On April 17, a West Texas fertilizer plant exploded, leaving 14 dead and approximately 200 injured. Investigators continue to look into exactly what caused the explosion that left an estimated $100 million in damages in its wake.
Yet, while investigators are still looking to determine if the blast was due to an accident or negligence, some in Congress are turning the blame back on the government.
In a letter to President Obama last week, Representatives Henry Waxman (D–CA) and Bennie Thompson (D–MS) pointed to the failures of the Chemical Facility Anti-Terrorism Standards program (CFATS) and called for the creation of a Blue Ribbon Commission to assess the program and determine if safety requirements should be lumped into the program.
Created in 2007, the CFATS program was designed to set security standards and regulate protective measures at high-risk chemical facilities in the United States. The intention was to create a risk-based and flexible security program to prevent abuse and theft of high-risk chemicals by terrorists and other bad actors. While the aim was good, the federal CFATS regulations have ultimately proved exceedingly complicated and overly burdensome on the private sector.
Indeed, in their letter, the Congressmen cite the failures of the CFATS program, highlighting a 2011 internal audit that detailed the fundamental challenges faced by the program and the failure of the program to approve even one facility security plan. The Congressmen also highlighted a recent Government Accountability Office (GAO) report that found that 16 months later the CFATS program still remains mired in serious problems, including incomplete risk assessments, slow implementation, and disjointed outreach to the private sector. The obvious question would then be, why add another layer of bureaucracy and added requirements to an already burdensome and broken system?
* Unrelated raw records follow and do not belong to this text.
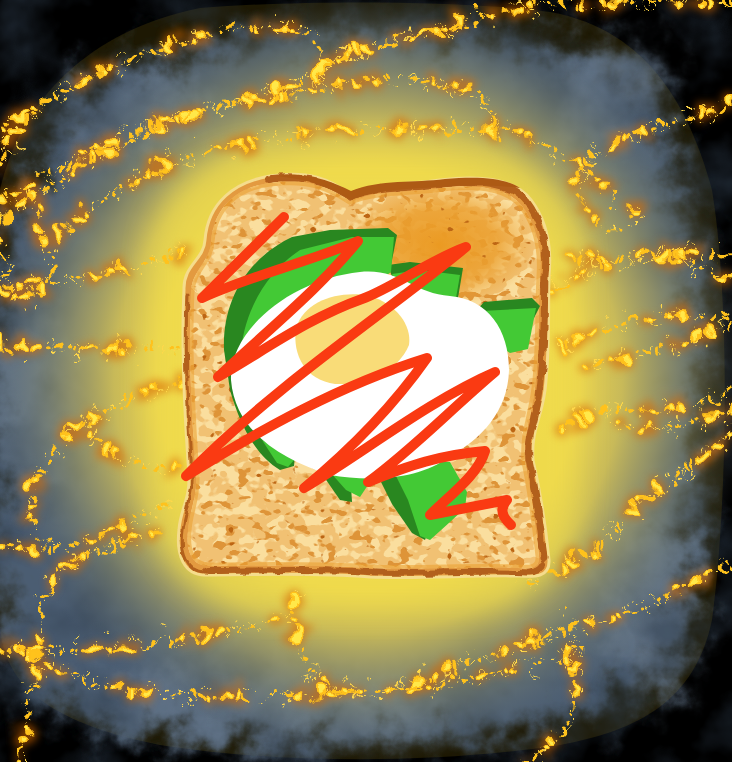
<!DOCTYPE html>
<html lang="en">
<head>
<meta charset="utf-8">
<title>Glowing toast with egg and avocado</title>
<style>
:root {
  --night: #000;
  --halo: #1d1803;
  --mist: #4c5d72;
  --mist-light: #66788c;
  --spark: #ffc21c;
  --spark-core: #ffe84a;
  --ember: #d96a00;
  --crust: #b2601a;
  --crust-light: #e39a40;
  --crumb: #f1c173;
  --crumb-pale: #f8dc9c;
  --toasted: #eb9f2e;
  --avocado: #43c935;
  --avocado-dark: #298720;
  --egg: #fff;
  --yolk: #f9dc78;
  --scribble: #fa3a12;
}
html, body { margin: 0; width: 732px; height: 762px; overflow: hidden; background: var(--night); }
svg { display: block; }
.trail { fill: none; stroke-linecap: round; }
.ember { stroke: var(--ember); stroke-width: 17; stroke-dasharray: 0 21 0 13 0 58; opacity: .62; }
.orb { stroke: var(--spark); stroke-width: 9; stroke-dasharray: 0 21 0 13 0 58; }
.orb-core { stroke: var(--spark-core); stroke-width: 5; stroke-dasharray: 0 21 0 13 0 58; }
.bead { stroke: var(--spark); stroke-width: 5; stroke-dasharray: 0 9 0 14 0 7 0 19; }
.dust { stroke: #ffd84a; stroke-width: 2.6; stroke-dasharray: 0 6 0 11 0 5 0 8; }
.scribble { fill: none; stroke: var(--scribble); stroke-width: 10; stroke-linecap: round; stroke-linejoin: round; }
</style>
</head>
<body>
<svg width="732" height="762" viewBox="0 0 732 762" role="img" aria-label="Slice of toast with avocado and a fried egg, crossed by a red scribble, glowing among golden sparks">
  <defs>
    <radialGradient id="glow" gradientUnits="userSpaceOnUse" cx="368" cy="378" r="385">
      <stop offset="0" stop-color="#f2dc4c"/>
      <stop offset=".55" stop-color="#e8d250"/>
      <stop offset=".66" stop-color="#d3c257" stop-opacity=".92"/>
      <stop offset=".77" stop-color="#a8a265" stop-opacity=".72"/>
      <stop offset=".9" stop-color="#7d8474" stop-opacity=".3"/>
      <stop offset="1" stop-color="#5b6b7a" stop-opacity="0"/>
    </radialGradient>
    <radialGradient id="toasted-patch">
      <stop offset="0" stop-color="#eb9a22"/>
      <stop offset=".6" stop-color="#eb9f2e" stop-opacity=".8"/>
      <stop offset="1" stop-color="#eb9f2e" stop-opacity="0"/>
    </radialGradient>
    <filter id="soft" x="-20%" y="-20%" width="140%" height="140%"><feGaussianBlur stdDeviation="14"/></filter>
    <filter id="ragged" x="-15%" y="-15%" width="130%" height="130%">
      <feGaussianBlur stdDeviation="16" result="blurred"/>
      <feTurbulence type="fractalNoise" baseFrequency=".035" numOctaves="4" seed="6"/>
      <feDisplacementMap in="blurred" scale="75" xChannelSelector="R" yChannelSelector="G"/>
    </filter>
    <filter id="clouds" x="0" y="0" width="100%" height="100%">
      <feTurbulence type="fractalNoise" baseFrequency=".014" numOctaves="4" seed="11"/>
      <feColorMatrix values="0 0 0 0 .03  0 0 0 0 .05  0 0 0 0 .08  2.4 0 0 0 -1"/>
    </filter>
    <filter id="scatter" filterUnits="userSpaceOnUse" x="0" y="0" width="732" height="762">
      <feTurbulence type="fractalNoise" baseFrequency=".055" numOctaves="2" seed="3" result="noise"/>
      <feDisplacementMap in="SourceGraphic" in2="noise" scale="26" xChannelSelector="R" yChannelSelector="G"/>
    </filter>
    <filter id="scatter-wide" filterUnits="userSpaceOnUse" x="0" y="0" width="732" height="762">
      <feTurbulence type="fractalNoise" baseFrequency=".07" numOctaves="2" seed="9" result="noise"/>
      <feDisplacementMap in="SourceGraphic" in2="noise" scale="46" xChannelSelector="G" yChannelSelector="R"/>
    </filter>
    <filter id="ember-blur" filterUnits="userSpaceOnUse" x="0" y="0" width="732" height="762">
      <feTurbulence type="fractalNoise" baseFrequency=".055" numOctaves="2" seed="3" result="noise"/>
      <feDisplacementMap in="SourceGraphic" in2="noise" scale="26" xChannelSelector="R" yChannelSelector="G"/>
      <feGaussianBlur stdDeviation="4"/>
    </filter>
    <filter id="crumb-pale" x="0" y="0" width="100%" height="100%" color-interpolation-filters="sRGB">
      <feTurbulence type="fractalNoise" baseFrequency=".075 .095" numOctaves="2" seed="21"/>
      <feColorMatrix values="0 0 0 0 .98  0 0 0 0 .87  0 0 0 0 .62  14 0 0 0 -7"/>
    </filter>
    <filter id="crumb-dark" x="0" y="0" width="100%" height="100%" color-interpolation-filters="sRGB">
      <feTurbulence type="fractalNoise" baseFrequency=".08 .12" numOctaves="2" seed="34"/>
      <feColorMatrix values="0 0 0 0 .87  0 0 0 0 .58  0 0 0 0 .22  0 16 0 0 -9.6"/>
    </filter>
    <filter id="crumb-specks" x="0" y="0" width="100%" height="100%" color-interpolation-filters="sRGB">
      <feTurbulence type="fractalNoise" baseFrequency=".11 .15" numOctaves="1" seed="5"/>
      <feColorMatrix values="0 0 0 0 .74  0 0 0 0 .4  0 0 0 0 .08  0 0 20 0 -14.2"/>
    </filter>
    <filter id="rough-edge" x="-5%" y="-5%" width="110%" height="110%">
      <feTurbulence type="fractalNoise" baseFrequency=".08" numOctaves="2" seed="2" result="noise"/>
      <feDisplacementMap in="SourceGraphic" in2="noise" scale="7" xChannelSelector="R" yChannelSelector="G"/>
    </filter>

    <path id="slice" d="M205 240C208 202 235 182 270 176C310 170 330 180 350 194C375 182 410 185 440 180C480 175 515 178 531 200C546 220 552 245 549 275C548 310 550 350 545 390C541 420 531 430 533 460C540 490 546 530 549 560C550 577 535 577 520 576C470 575 420 579 370 577C310 572 250 575 205 575C184 575 176 555 179 530C180 510 190 500 189 475C185 420 181 350 184 290C183 265 204 260 205 240Z"/>
    <path id="crumb" d="M211 242C214 206 238 187 270 183C308 178 328 187 350 201C378 190 410 193 442 188C478 184 508 188 522 206C536 224 542 248 540 276C538 310 540 350 535 388C531 420 523 432 525 462C531 490 536 530 539 556C540 569 530 569 518 568C470 566 420 570 370 568C310 564 250 566 208 566C192 565 186 552 188 531C189 512 197 500 196 475C192 420 188 350 191 292C192 270 210 262 211 242Z"/>
    <clipPath id="crumb-clip"><use href="#crumb"/></clipPath>

    <g id="trails">
      <path d="M5 130C40 100 90 75 150 52S260 22 295 28S322 70 312 90"/>
      <path d="M0 165C8 140 20 125 40 110"/>
      <path d="M0 218C60 180 110 145 180 120S300 98 330 86C380 75 440 80 470 90S492 110 490 135"/>
      <path d="M0 200C60 170 120 130 200 112S300 80 330 62S420 45 480 8"/>
      <path d="M320 72C350 42 420 38 470 22S520 8 560 3L732 2"/>
      <path d="M0 290C60 280 130 275 185 250"/>
      <path d="M42 205C25 240 75 265 40 292S5 280 0 240"/>
      <path d="M60 235C110 190 150 165 215 150S350 128 400 128S510 125 550 148S610 180 614 215"/>
      <path d="M732 103C690 120 645 128 612 146S560 180 590 212S620 220 640 208"/>
      <path d="M0 342C40 355 100 345 178 350"/>
      <path d="M180 385C120 395 60 430 40 470S30 525 48 545"/>
      <path d="M90 435C120 465 150 470 180 468"/>
      <path d="M0 548C60 555 110 540 172 500"/>
      <path d="M20 762C30 700 38 640 45 600S100 550 165 530"/>
      <path d="M0 648C100 655 190 640 290 618"/>
      <path d="M30 655C90 690 160 700 270 695S420 695 470 680S540 672 585 645"/>
      <path d="M295 600C290 650 310 690 360 692S480 655 550 635S690 590 732 562"/>
      <path d="M528 762C565 740 580 710 575 670S555 630 565 610"/>
      <path d="M732 432C700 465 650 490 620 525S560 570 520 585"/>
      <path d="M555 290C620 240 690 250 732 285"/>
      <path d="M560 345C620 325 680 300 732 325"/>
      <path d="M590 365C640 355 690 350 732 312"/>
      <path d="M560 430C610 390 680 430 732 385"/>
      <path d="M570 255C630 275 680 235 732 258"/>
      <path d="M620 425C670 435 700 415 732 412"/>
    </g>
  </defs>

  <g id="night-sky">
    <rect width="732" height="762" fill="var(--night)"/>
    <path fill="var(--halo)" d="M200 8C300 0 460 0 550 12C650 30 690 110 712 190C730 300 728 500 712 620C695 700 640 730 560 745C440 764 280 764 160 745C60 725 0 690 0 620V190C20 100 90 30 200 8Z"/>
    <path fill="var(--mist)" filter="url(#ragged)" d="M160 60C270 25 450 25 560 50C650 70 680 160 695 260C705 400 700 540 665 650C620 735 480 745 360 742C240 745 80 745 25 690C-20 640 -20 520 -15 400C-15 280 10 120 160 60Z"/>
    <g fill="var(--mist-light)" filter="url(#ragged)" opacity=".75">
      <ellipse cx="610" cy="95" rx="58" ry="55"/>
      <ellipse cx="130" cy="110" rx="70" ry="35"/>
      <ellipse cx="35" cy="400" rx="45" ry="90"/>
      <ellipse cx="270" cy="700" rx="170" ry="36"/>
      <ellipse cx="650" cy="600" rx="42" ry="95"/>
    </g>
    <rect width="732" height="762" filter="url(#clouds)" opacity=".55"/>
    <rect width="732" height="762" fill="url(#glow)"/>
    <rect x="150" y="150" width="430" height="460" rx="110" fill="#f4e04a" opacity=".6" filter="url(#soft)"/>
  </g>

  <g id="golden-sparks">
    <use href="#trails" class="trail ember" filter="url(#ember-blur)"/>
    <use href="#trails" class="trail dust" filter="url(#scatter-wide)"/>
    <g filter="url(#scatter)">
      <use href="#trails" class="trail bead"/>
      <use href="#trails" class="trail orb"/>
      <use href="#trails" class="trail orb-core"/>
    </g>
  </g>

  <g id="toast">
    <use href="#slice" fill="var(--crust-light)" stroke="#f5dc8c" stroke-width="3"/>
    <g fill="none" stroke="var(--crust)" stroke-linecap="round" filter="url(#rough-edge)">
      <path stroke-width="7" d="M268 179C308 174 330 184 350 197C377 186 410 189 442 184C480 179 512 183 527 202C542 222 548 246 545 276C544 310 545 350 540 389C537 420 527 431 529 460C536 490 541 530 544 558"/>
      <path stroke-width="6" d="M544 564C540 573 530 573 518 572C470 570 420 575 370 572C310 568 250 571 207 571"/>
      <path stroke-width="3" d="M204 572C187 570 180 554 183 531C185 510 193 498 192 475C188 420 185 350 187 294"/>
    </g>
    <path fill="#ad5a14" d="M275 176C310 172 332 182 351 191C380 179 415 183 445 179C480 176 505 178 520 188C480 183 450 187 420 188C390 190 368 193 351 200C325 184 305 179 275 176Z"/>
    <use href="#crumb" fill="var(--crumb)"/>
    <g clip-path="url(#crumb-clip)">
      <rect x="176" y="170" width="380" height="410" filter="url(#crumb-pale)"/>
      <rect x="176" y="170" width="380" height="410" filter="url(#crumb-dark)"/>
      <ellipse cx="440" cy="245" rx="95" ry="62" fill="url(#toasted-patch)"/>
      <rect x="176" y="170" width="380" height="410" filter="url(#crumb-specks)"/>
      <use href="#crumb" fill="none" stroke="var(--toasted)" stroke-width="7" opacity=".55"/>
    </g>
  </g>

  <g id="avocado">
    <g fill="var(--avocado-dark)">
      <path d="M224 350C222 300 248 258 292 237L330 230L388 228L397 235L390 270L300 400L294 466L280 470C255 455 240 425 230 390Z"/>
      <path d="M388 265L410 262L463 268L458 298L400 300Z"/>
      <path d="M475 312L484 302L532 298L540 306L534 318L500 330Z"/>
      <path d="M322 474L340 500L352 502L350 470Z"/>
      <path d="M378 476L392 504L412 533L425 540L440 500L410 470Z"/>
    </g>
    <g fill="var(--avocado)">
      <path d="M241 350C246 305 270 270 300 250L352 237L394 237L391 272L340 310L250 390Z"/>
      <path d="M392 274L420 270L460 275L456 298L410 300Z"/>
      <path d="M482 311L536 308L528 349L510 353L490 340Z"/>
      <path d="M262 440L294 460L288 467L277 463Z"/>
      <path d="M330 472L346 490L360 497L374 476Z"/>
      <path d="M394 472L408 500L420 536L430 540L450 522L465 508L467 492L450 462L425 460Z"/>
    </g>
  </g>

  <g id="fried-egg">
    <path fill="var(--egg)" d="M360 272C400 268 414 294 450 296C488 299 509 330 509 370C508 412 480 440 450 456C420 480 370 482 330 475C278 458 235 430 231 380C229 330 292 279 360 272Z"/>
    <path fill="var(--yolk)" d="M296 328C305 300 340 290 370 296C396 304 412 325 409 345C397 373 366 385 335 384C306 380 292 356 296 328Z"/>
  </g>

  <path id="red-scribble" class="scribble" d="M284 217L202 298C250 276 305 263 358 241C318 290 270 328 218 377C262 352 308 318 362 299C392 288 430 260 466 247C390 310 275 385 186 476C260 430 340 385 427 358C394 405 350 450 304 488C360 455 430 400 495 372C450 410 412 450 368 482C410 465 440 455 485 451C478 475 450 495 430 515L507 500C500 508 501 516 511 525"/>
</svg>
</body>
</html>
What is needed is not another layer of government, in the form of a government commission, but instead more room for creative, cost-effective private-sector solutions. This is not to say that high-risk chemical facilities should not be subject to a degree of federal oversight. But excessive regulation and added government bureaucracy that prevents the private sector from doing business and fails to take a true risk-based approach is the wrong way forward.
Legislatures and regulators must be careful not to conflate security with safety. The difference between the two might not seem obvious, but it is important. Think of it this way: If one is concerned about the security of his home, he may want to make sure all of the doors and windows are securely locked so a burglar can’t get in.
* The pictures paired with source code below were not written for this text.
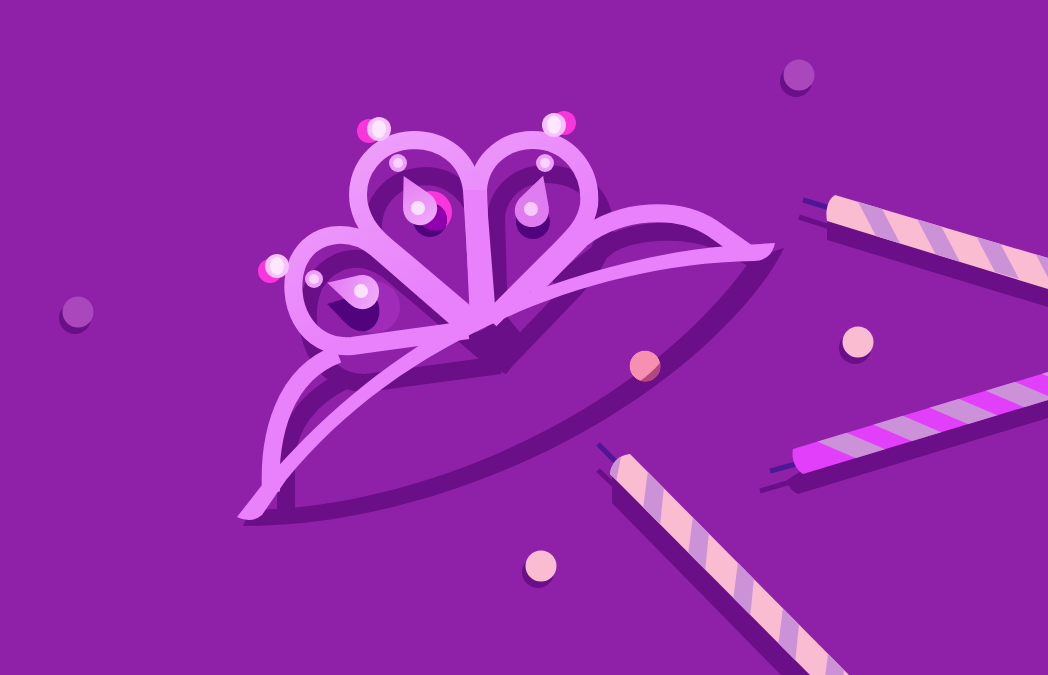
<!DOCTYPE html>
<html lang="en">
<head>
<meta charset="utf-8">
<title>Tiara and candles</title>
<style>
:root {
  --ground: #8e21a8;
  --shadow: #6a0f87;
  --tiara: #e980fc;
  --pink: #fabcd0;
  --lilac: #cb92d8;
  --magenta: #e23ffb;
  --hot: #fb35dc;
  --wick: #4d1796;
  --violet-dot: #ab47bc;
}
html, body { margin: 0; height: 100%; overflow: hidden; background: var(--ground); }
svg { display: block; width: 1048px; height: 675px; }
.shadow { fill: var(--shadow); }
.shadow-line { fill: none; stroke: var(--shadow); stroke-width: 18; stroke-linejoin: round; }
.frame { fill: none; stroke: url(#shimmer); stroke-width: 18; stroke-linejoin: round; }
.band { fill: var(--tiara); }
.pink { fill: var(--pink); }
.lilac { fill: var(--lilac); }
.magenta { fill: var(--magenta); }
.violet { fill: var(--violet-dot); }
.hot { fill: var(--hot); }
.wick { stroke: var(--wick); stroke-width: 5; }
.wick-shadow { stroke: var(--shadow); stroke-width: 5; }
.deep { fill: #50037c; }
.purple { fill: #9100ad; }
</style>
</head>
<body>
<svg viewBox="0 0 1048 675" role="img" aria-label="A lilac tiara with striped birthday candles and confetti on purple">
  <defs>
    <linearGradient id="shimmer" gradientUnits="userSpaceOnUse" x1="340" y1="130" x2="430" y2="300">
      <stop offset="0" stop-color="#efa2fb"/>
      <stop offset=".55" stop-color="#eb90fb"/>
      <stop offset="1" stop-color="#e980fc"/>
    </linearGradient>
    <linearGradient id="gem" x1="0" y1="0" x2="0" y2="1">
      <stop offset="0" stop-color="#e37af3"/>
      <stop offset="1" stop-color="#efa9fa"/>
    </linearGradient>
    <g id="confetti-shadow"><circle class="shadow" cx="-3" cy="6" r="16"/></g>
    <g id="bead">
      <circle r="9" fill="#ee9ffb"/>
      <circle r="5" fill="#f9d3fd"/>
    </g>
    <g id="pearl">
      <circle r="12" fill="#f5c2fc"/>
      <ellipse rx="7" ry="9" fill="#fde6fe"/>
    </g>
    <path id="drop" d="M0-36 L14-10 C22 4 13 17 0 17 C-13 17-22 4-14-10 Z"/>
    <path id="band-shadow" d="M243 526 L250 510 C430 508 650 405 752 258 L784 248 C760 298 700 354 655 386 C540 470 385 526 243 526 Z"/>
    <clipPath id="candle-a"><path d="M835 195 L1048 258 V289 L827 221 C825 210 828 199 835 195 Z"/></clipPath>
    <clipPath id="candle-b"><path d="M793 449 L1048 372 V400 L803 474 C795 469 791 459 793 449 Z"/></clipPath>
    <clipPath id="candle-c"><path d="M630 454 L849 675 H810 L610 474 C611 463 619 455 630 454 Z"/></clipPath>
    <clipPath id="coral-dot"><circle cx="645" cy="366" r="15.5"/></clipPath>
    <polygon id="stripe-a" class="lilac" points="857,200 881,207 901,245 877,238"/>
    <polygon id="stripe-b" class="lilac" points="816,441 845,432 887,450 858,459"/>
    <polygon id="stripe-c" class="lilac" points="648,470 664,486 660,526 643,509"/>
  </defs>

  <rect width="1048" height="675" fill="var(--ground)"/>

  <g id="candle-pink-right">
    <path class="shadow" d="M827 219 L1048 286 V307 L827 240 Z"/>
    <line class="wick-shadow" x1="799" y1="217" x2="830" y2="227"/>
    <line class="wick" x1="803" y1="200" x2="830" y2="208"/>
    <g clip-path="url(#candle-a)">
      <rect class="pink" x="820" y="190" width="228" height="100"/>
      <use href="#stripe-a"/>
      <use href="#stripe-a" x="59" y="17"/>
      <use href="#stripe-a" x="118" y="34"/>
      <use href="#stripe-a" x="177" y="51"/>
    </g>
  </g>

  <g id="candle-magenta">
    <path class="shadow" d="M787 480 L803 470 L1048 396 V418 L798 494 Q789 490 787 480 Z"/>
    <line class="wick-shadow" x1="760" y1="491" x2="794" y2="481"/>
    <line class="wick" x1="770" y1="471" x2="796" y2="464"/>
    <g clip-path="url(#candle-b)">
      <rect class="magenta" x="785" y="365" width="263" height="115"/>
      <use href="#stripe-b"/>
      <use href="#stripe-b" x="56" y="-17"/>
      <use href="#stripe-b" x="112" y="-34"/>
      <use href="#stripe-b" x="168" y="-51"/>
      <use href="#stripe-b" x="224" y="-68"/>
    </g>
  </g>

  <g id="candle-pink-bottom">
    <path class="shadow" d="M612 474 L620 480 L815 675 H781 L612 503 Z"/>
    <line class="wick-shadow" x1="598" y1="470" x2="620" y2="491"/>
    <line class="wick" x1="598" y1="444" x2="617" y2="463"/>
    <g clip-path="url(#candle-c)">
      <rect class="pink" x="600" y="450" width="260" height="225"/>
      <polygon class="lilac" points="605,455 622,452 616,482 605,480"/>
      <use href="#stripe-c"/>
      <use href="#stripe-c" x="45" y="46"/>
      <use href="#stripe-c" x="90" y="92"/>
      <use href="#stripe-c" x="135" y="138"/>
      <use href="#stripe-c" x="180" y="184"/>
    </g>
  </g>

  <g id="confetti">
    <use href="#confetti-shadow" x="799" y="75"/>
    <circle class="violet" cx="799" cy="75" r="15.5"/>
    <use href="#confetti-shadow" x="78" y="312"/>
    <circle class="violet" cx="78" cy="312" r="15.5"/>
    <use href="#confetti-shadow" x="858" y="342"/>
    <circle class="pink" cx="858" cy="342" r="15.5"/>
    <use href="#confetti-shadow" x="541" y="566"/>
    <circle class="pink" cx="541" cy="566" r="15.5"/>
  </g>

  <g id="tiara-shadow">
    <use href="#band-shadow" class="shadow"/>
    <path class="shadow-line" d="M286 512 V460 C288 428 305 400 345 380"/>
    <path class="shadow-line" d="M500 365 L388 270 C360 250 330 258 314 285 C296 325 318 385 366 383 L500 365"/>
    <path class="shadow-line" d="M500 360 L480 225 C474 195 450 176 426 176 C390 177 368 205 374 238 C378 258 394 276 410 288 L492 358"/>
    <path class="shadow-line" d="M500 362 L496 215 C500 190 520 174 545 174 C588 174 608 205 604 235 C600 258 590 270 575 288 L500 366"/>
    <path class="shadow-line" d="M556 286 L610 244 C640 228 690 228 722 242 L760 262"/>
    <path class="shadow" d="M460 340 L508 318 L530 344 L506 374 L488 366 Z"/>
  </g>

  <g id="coral-confetti" clip-path="url(#coral-dot)">
    <circle cx="645" cy="366" r="15.5" fill="#f78fb1"/>
    <path d="M632 386 Q650 376 664 358 V386 Z" fill="#b5477f"/>
  </g>

  <g id="gem-shadows">
    <circle cx="374" cy="307" r="26" fill="#a02bb8"/>
    <path class="deep" d="M327 304 L366 292 C384 296 384 326 366 331 C350 333 344 320 327 304 Z"/>
    <circle class="hot" cx="431" cy="212" r="21"/>
    <circle class="deep" cx="430" cy="220" r="17"/>
    <path class="purple" d="M415 212 A21 21 0 0 0 444 229 A17 17 0 0 0 440 206 Z"/>
    <circle class="deep" cx="533" cy="222" r="17"/>
  </g>

  <g id="tiara">
    <path class="frame" d="M271 492 C268 435 284 374 338 354"/>
    <path class="frame" d="M468 328 L376 248 C350 227 312 231 298 262 C283 300 305 350 352 346 L468 330"/>
    <path class="frame" d="M480 318 L472 190 C468 157 442 140 414 140 C376 141 353 172 359 205 C363 224 374 237 392 251 L476 322"/>
    <path class="frame" d="M482 316 L478 190 C480 157 508 140 532 140 C570 140 592 172 589 205 C586 224 575 235 560 250 L490 320"/>
    <path class="frame" d="M530 291 L582 238 C622 208 678 206 712 228 L746 252"/>
    <path class="band" d="M464 190 H486 L496 318 L470 322 Z"/>
    <path class="band" d="M237 517 L262 485 C315 422 384 362 458 323 C550 279 650 252 728 246 L775 243 Q771 261 754 261 C665 262 575 286 505 318 C418 357 345 408 286 480 L262 515 Q251 524 237 517 Z"/>
  </g>

  <g id="gems">
    <use href="#drop" fill="url(#gem)" transform="translate(420 208) rotate(-27)"/>
    <circle cx="418" cy="208" r="7" fill="#fbe0fe"/>
    <use href="#drop" fill="#df7cf0" transform="translate(532 210) rotate(18)"/>
    <circle cx="531" cy="209" r="7" fill="#f6c9fc"/>
    <use href="#drop" fill="url(#gem)" transform="translate(362 292) rotate(-75)"/>
    <circle cx="361" cy="291" r="7" fill="#fbe0fe"/>
    <use href="#bead" x="398" y="163"/>
    <use href="#bead" x="545" y="163"/>
    <use href="#bead" x="314" y="279"/>
  </g>

  <g id="pearls">
    <circle class="hot" cx="369" cy="131" r="12"/>
    <use href="#pearl" x="379" y="129"/>
    <circle class="hot" cx="564" cy="123" r="12"/>
    <use href="#pearl" x="554" y="125"/>
    <circle class="hot" cx="270" cy="271" r="12"/>
    <use href="#pearl" x="277" y="266"/>
  </g>
</svg>
</body>
</html>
Yet, what about safety? In the event of a fire, for example, one might be concerned about the exact opposite—how easily and quickly these doors and windows can be opened so one can get out. The example may be a bit oversimplified, but it serves as a reminder that safety and security are not one and the same. The two distinct issues should be handled separately, not combined in the already broken CFATS mandate.